Common Soldering Copper

A suitable soldering copper or “iron" may be purchased at any good tool dealer's or hardware store; it should weigh about one pound for work with the tin can almost everyone has purchased a small soldering outfit at one time or another and tried to sold h family wash-boiler or some leaky tin ware; usually without success. Such outfits are invariably too small for large work or for the tin can toys. It must be well remembered that the heat flows from the copper into the work, and that the copper has to heat up the work to the melting point of the solder; hence a large copper weighing several pounds is used to solder wash-boilers, tin roofs, etc., and a small copper weighing a few ounces is use for soldering jewelry, etc.

A large copper in expert hands may be used to solder very small work but a small copper may never be used to solder large work together, because the copper not only has to keep the solder melted to the flowing point, but also has to heat the work itself at the joint to the flowing point of the solder before the solder will leave the copper and adhere to the work. In actual practice, it has been found that a copper weighing one pound is best. After one gets more adept with the copper, it will be found advantageous to have several coppers of different weights. A half pound and also a four ounce copper will be found very convenient for extremely small work. But, do not begin to s older with a copper weighing less than one pound.

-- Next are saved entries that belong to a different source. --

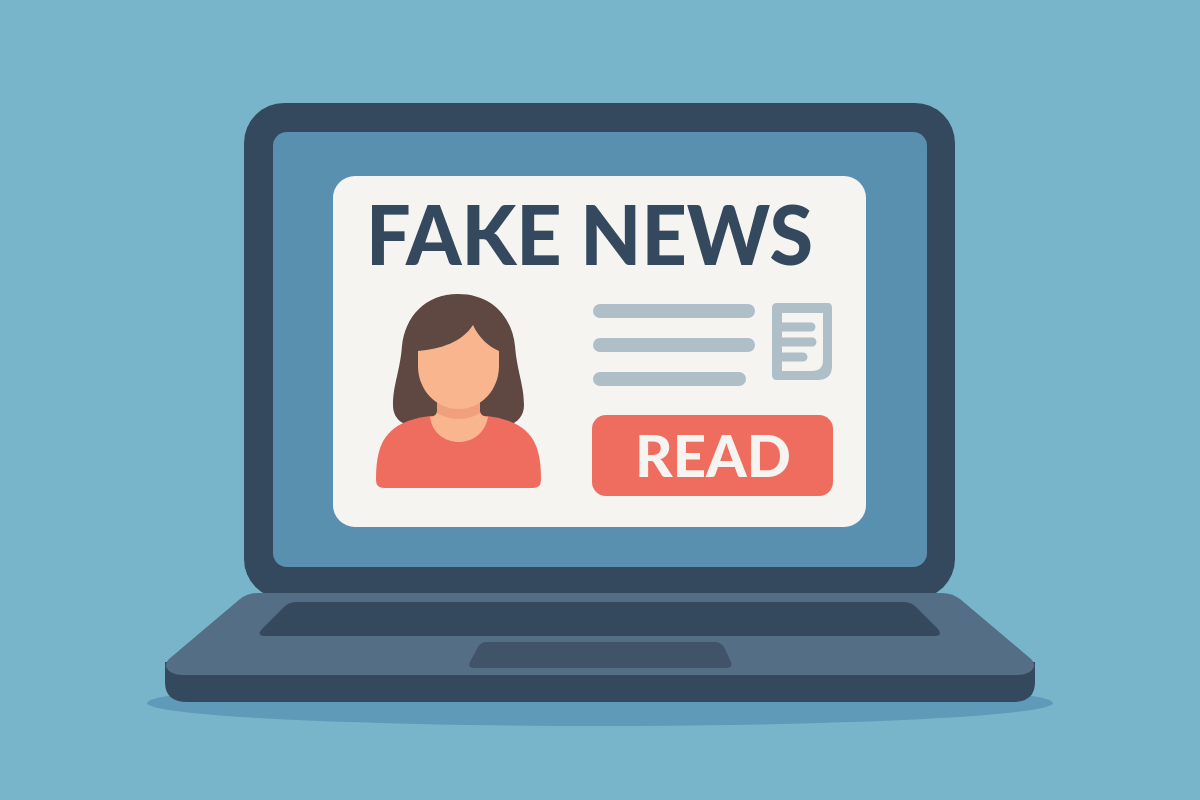
<!DOCTYPE html>
<html lang="en">
<head>
<meta charset="utf-8">
<title>Fake News</title>
<style>
:root {
  --sky: #79b5ca;
  --shadow: #5f9ab8;
  --navy: #34495d;
  --deck: #546e86;
  --trackpad: #405368;
  --screen: #5a90af;
  --paper: #f5f4f1;
  --coral: #ee6d5f;
  --line: #aebfc8;
  --hair: #5e4841;
  --skin: #f9b68e;
  --skin-shade: #f0a07c;
}
* { box-sizing: border-box; margin: 0; padding: 0; }
body { width: 1200px; height: 800px; overflow: hidden; background: var(--sky); }
.stage { position: relative; width: 1200px; height: 800px; overflow: hidden; background: var(--sky); }
.laptop { position: absolute; left: 0; top: 0; }
.article { position: absolute; left: 333px; top: 176px; width: 533px; height: 351px; border-radius: 22px; background: var(--paper); }
.article > * { position: absolute; display: block; }
.headline { left: 0; top: 20px; width: 533px; height: 90px; }
.portrait { left: 42px; top: 117px; }
.summary { left: 260px; top: 128px; width: 162px; list-style: none; }
.summary li { width: 162px; height: 14px; margin-bottom: 20px; border-radius: 7px; background: var(--line); }
.summary li:last-child { width: 153px; }
.paper-icon { left: 439px; top: 127px; }
.read { left: 259px; top: 239px; width: 241px; height: 81px; border-radius: 14px; background: var(--coral); text-decoration: none; }
.lettering { display: block; font-family: Lato, "Open Sans", sans-serif; font-weight: 800; }
.headline .lettering { font-size: 82px; fill: var(--navy); }
.read .lettering { font-size: 57px; fill: var(--paper); }
</style>
</head>
<body>
<main class="stage">
  <svg class="laptop" width="1200" height="800" viewBox="0 0 1200 800" aria-hidden="true">
    <ellipse cx="600" cy="703" rx="453" ry="23" fill="var(--shadow)"/>
    <rect x="244" y="103" width="711" height="496" rx="40" fill="var(--navy)"/>
    <rect x="273" y="132" width="654" height="435" rx="14" fill="var(--screen)"/>
    <path d="M165 662H1035V682Q1035 702 1013 702H187Q165 702 165 682Z" fill="var(--navy)"/>
    <path d="M258 593H942Q952 593 960 599L1031 659Q1035 663 1034 667Q1030 675 1017 675H183Q170 675 166 667Q165 663 169 659L240 599Q248 593 258 593Z" fill="var(--deck)"/>
    <path d="M297 602H903Q911 602 916 607L938 629Q943 636 935 636H265Q256 636 262 629L284 607Q289 602 297 602Z" fill="var(--navy)"/>
    <path d="M487 642H714Q721 642 724 647L731 662Q733 668 726 668H475Q467 668 470 662L478 647Q481 642 487 642Z" fill="var(--trackpad)"/>
  </svg>

  <article class="article">
    <h1 class="headline">
      <svg class="lettering" width="533" height="90" viewBox="0 0 533 90">
        <text x="33" y="69" textLength="447" lengthAdjust="spacingAndGlyphs">FAKE NEWS</text>
      </svg>
    </h1>

    <svg class="portrait" width="168" height="196" viewBox="375 293 168 196" role="img" aria-label="Faceless woman with brown hair and a coral top">
      <path d="M458 294C492 294 512 317 515 346C517 371 524 385 524 405C524 418 515 426 500 426H416C402 426 393 418 393 405C393 385 400 371 402 346C405 317 425 294 458 294Z" fill="var(--hair)"/>
      <path d="M376 480C376 452 381 431 408 421Q419 417 430 416H487Q498 417 509 421C536 431 541 452 541 480Q541 488 533 488H384Q376 488 376 480Z" fill="var(--coral)"/>
      <path d="M437 396H480V411Q480 416 488 417C485 433 473 442 459 442C445 442 432 433 430 417Q437 416 437 411Z" fill="var(--skin)"/>
      <path d="M437 400H480V413Q470 419 459 419Q447 419 437 413Z" fill="var(--skin-shade)"/>
      <path d="M418 351C441 349 462 342 473 325C479 338 488 346 499 351V366C499 390 481 409 459 409C436 409 418 390 418 366Z" fill="var(--skin)"/>
    </svg>

    <ul class="summary" aria-hidden="true"><li></li><li></li><li></li></ul>

    <svg class="paper-icon" width="61" height="78" viewBox="772 303 61 78" aria-hidden="true">
      <path d="M777 303H828Q832 303 832 308V366Q832 380 817 380H777Q772 380 772 375V308Q772 303 777 303Z" fill="var(--line)"/>
      <path d="M782 313H823V360Q823 371 812 371H782Z" fill="var(--paper)"/>
      <path d="M782 327H811M782 342H812M782 357H803" fill="none" stroke="var(--line)" stroke-width="9" stroke-linecap="round"/>
    </svg>

    <a class="read" href="#">
      <svg class="lettering" width="241" height="81" viewBox="0 0 241 81">
        <text x="43" y="62" textLength="156" lengthAdjust="spacingAndGlyphs">READ</text>
      </svg>
    </a>
  </article>
</main>
</body>
</html>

Soldering coppers are usually sold in pairs at the large tool dealers, and coppers listed at two pounds really weigh one pound each; when sending in a written order be sure that you specify that the copper is to weigh one pound singly. A wooden handle especially made for soldering coppers should be purchased at the same time as the copper; these wooden handles are made large to protect the hand from the heat of the iron shank. The handle is usually furnished with a hole of the proper size drilled in it to permit the pointed end of the shank to be driven in the handle easily with a wooden mallet. If the hole is too small, it should be drilled out so that it is nearly as large as the diameter of the shank. The wooden handle must not be split when driven on with the mallet.